The commonly used len(map1) method can obtain the number of pairs in the map, which is scalable because map pairs can be dynamically added and deleted at run time.


package main
import "fmt"

func main() {
	var mapLit map[string]int
	//var mapCreated map[string]float32
	var mapAssigned map[string]int

	mapLit = map[string]int{"one": 1, "two": 2}
	fmt.Printf("Map literal at \"two\" is: %d\n", mapLit["two"])
	mapCreated := make(map[string]float32)
	mapAssigned = mapLit

	mapCreated["key1"] = 4.5
	mapCreated["key2"] = 3.14159
	mapAssigned["two"] = 3

	fmt.Printf("Map literal at \"one\" is: %d\n", mapLit["one"])
	fmt.Printf("Map created at \"key2\" is: %f\n", mapCreated["key2"])
	fmt.Printf("Map literal at \"two\" is: %d\n", mapLit["two"])
	fmt.Printf("Map assigned at \"two\" is: %d\n", mapAssigned["two"])
	fmt.Printf("Map literal at \"ten\" is: %d\n", mapLit["ten"])


Map literal at "two" is: 2
Map literal at "one" is: 1
Map created at "key2" is: 3.141590
Map literal at "two" is: 3
Map assigned at "two" is: 3
Map literal at "ten" is: 0

mapLit explains how to use map literals: maps can be initialized with the description method of {key1: val1, key2: val2}, just like arrays and structures.

map is of reference type: memory is allocated using the make method.

Initialization of map: var map1 = make(map[keytype]valuetype).

Or abbreviated as: MAP1: = make (map [keytype] ValueType).

mapCreated in the above example is created in this way: mapCreated: = make (map [string] float32).

Equivalent to: mapcreated: = map [string] float32 {}.

mapAssigned is also a reference to mapList.
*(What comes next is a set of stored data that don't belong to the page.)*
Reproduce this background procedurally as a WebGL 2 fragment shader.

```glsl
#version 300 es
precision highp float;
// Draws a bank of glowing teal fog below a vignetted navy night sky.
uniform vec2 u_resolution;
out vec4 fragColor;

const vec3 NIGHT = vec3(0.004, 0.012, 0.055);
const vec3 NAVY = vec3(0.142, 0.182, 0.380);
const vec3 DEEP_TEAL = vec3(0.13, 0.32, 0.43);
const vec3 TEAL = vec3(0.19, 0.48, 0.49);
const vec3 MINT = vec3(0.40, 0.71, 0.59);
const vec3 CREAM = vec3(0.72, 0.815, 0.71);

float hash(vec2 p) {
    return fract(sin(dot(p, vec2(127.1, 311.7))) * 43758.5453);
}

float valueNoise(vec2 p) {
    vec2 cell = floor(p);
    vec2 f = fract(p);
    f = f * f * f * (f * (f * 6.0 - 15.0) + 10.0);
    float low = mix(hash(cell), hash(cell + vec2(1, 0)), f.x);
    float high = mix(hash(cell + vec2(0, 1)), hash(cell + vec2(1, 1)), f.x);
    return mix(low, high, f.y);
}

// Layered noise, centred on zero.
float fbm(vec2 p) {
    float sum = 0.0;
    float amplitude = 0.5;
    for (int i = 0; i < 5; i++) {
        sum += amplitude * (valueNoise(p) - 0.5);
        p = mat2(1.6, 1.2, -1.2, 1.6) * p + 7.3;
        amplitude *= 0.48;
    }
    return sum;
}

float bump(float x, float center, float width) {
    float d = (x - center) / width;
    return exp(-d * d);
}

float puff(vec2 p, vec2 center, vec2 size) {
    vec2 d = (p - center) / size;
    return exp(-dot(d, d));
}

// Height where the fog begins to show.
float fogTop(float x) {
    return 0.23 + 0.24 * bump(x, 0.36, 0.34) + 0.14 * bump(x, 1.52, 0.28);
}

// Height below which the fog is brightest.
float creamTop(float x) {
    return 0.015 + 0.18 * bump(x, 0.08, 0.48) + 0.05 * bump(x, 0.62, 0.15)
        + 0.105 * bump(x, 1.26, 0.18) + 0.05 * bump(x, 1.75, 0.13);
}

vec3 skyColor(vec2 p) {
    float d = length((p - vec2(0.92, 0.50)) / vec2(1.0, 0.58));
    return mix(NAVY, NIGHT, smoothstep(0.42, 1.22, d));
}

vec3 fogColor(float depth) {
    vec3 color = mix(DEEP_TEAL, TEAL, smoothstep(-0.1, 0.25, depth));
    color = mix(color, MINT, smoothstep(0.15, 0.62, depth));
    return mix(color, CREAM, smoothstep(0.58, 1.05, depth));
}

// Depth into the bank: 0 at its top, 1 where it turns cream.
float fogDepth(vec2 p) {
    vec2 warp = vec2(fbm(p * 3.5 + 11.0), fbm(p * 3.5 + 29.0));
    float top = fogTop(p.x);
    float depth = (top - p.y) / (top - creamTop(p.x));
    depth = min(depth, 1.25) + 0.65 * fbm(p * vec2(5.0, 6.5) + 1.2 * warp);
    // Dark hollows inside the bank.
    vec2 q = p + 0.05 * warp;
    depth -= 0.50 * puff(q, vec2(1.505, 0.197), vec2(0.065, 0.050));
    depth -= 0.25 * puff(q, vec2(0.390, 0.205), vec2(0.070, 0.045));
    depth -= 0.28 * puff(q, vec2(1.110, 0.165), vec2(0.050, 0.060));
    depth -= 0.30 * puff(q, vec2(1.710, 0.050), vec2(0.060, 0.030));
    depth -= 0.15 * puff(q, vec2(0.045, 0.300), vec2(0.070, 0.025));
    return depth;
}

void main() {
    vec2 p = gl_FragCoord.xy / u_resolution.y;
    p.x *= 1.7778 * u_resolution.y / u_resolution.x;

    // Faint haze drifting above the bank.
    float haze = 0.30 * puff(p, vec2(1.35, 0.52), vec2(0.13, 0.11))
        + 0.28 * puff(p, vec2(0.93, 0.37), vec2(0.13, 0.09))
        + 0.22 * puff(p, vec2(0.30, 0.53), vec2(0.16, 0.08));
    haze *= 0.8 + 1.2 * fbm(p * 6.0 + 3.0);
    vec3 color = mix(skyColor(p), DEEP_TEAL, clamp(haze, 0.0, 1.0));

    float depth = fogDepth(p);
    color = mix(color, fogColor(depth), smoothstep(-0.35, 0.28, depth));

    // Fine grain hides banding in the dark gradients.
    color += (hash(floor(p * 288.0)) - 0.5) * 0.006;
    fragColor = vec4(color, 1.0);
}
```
The modification of mapAssigned will also affect the value of mapLit.

Instead of using new, always use make to construct a map

Note that if you mistakenly use new() to allocate a reference object, you will get a null reference pointer, which is equivalent to declaring an uninitialized variable and taking its address:

mapCreated := new(map[string]float32)

Next, when we call: mapCreated["key1"] = 4.5, the compiler will report an error:

invalid operation: mapCreated["key1"] (index of type *map[string]float32).

To illustrate that the value can be of any type, here is a map using func() int as the value:


package main
import "fmt"

func main() {
    mf := map[int]func() int{
        1: func() int { return 10 },
        2: func() int { return 20 },
        5: func() int { return 50 },


map[1:0xe6c960 2:0xe6c980 5:0xe6c9a0]

map capacity

Unlike arrays, maps can be dynamically scaled according to the new key value, so there is no fixed length or maximum limit. But you can also choose to indicate the initial capacity of the map, like this: make(map[keytype]valuetype, cap). For example:

map2 := make(map[string]float32, 100)

When the map grows to the maximum capacity, if a new key value pair is added, the size of the map will automatically increase by 1. Therefore, for the sake of performance, it is better to indicate the capacity of a large map or a map that will expand rapidly, even if you only know about it.

Here is a specific example of map, which maps the scale to the corresponding audio:

noteFrequency := map[string]float32 {
    "C0": 16.35, "D0": 18.35, "E0": 20.60, "F0": 21.83,
    "G0": 24.50, "A0": 27.50, "B0": 30.87, "A4": 440}

Use slice as map value

Since a key can only correspond to one value, and value is an original type, what if a key corresponds to multiple values? For example, when we want to process all processes on a unix machine, we take the parent process (pid as integer) as the key and all child processes (slices composed of pid of all child processes) as the value. This problem can be solved gracefully by defining value as [] int type or other types of slices.

Here are some examples of defining this map:

mp1 := make(map[int][]int)
mp2 := make(map[int]*[]int)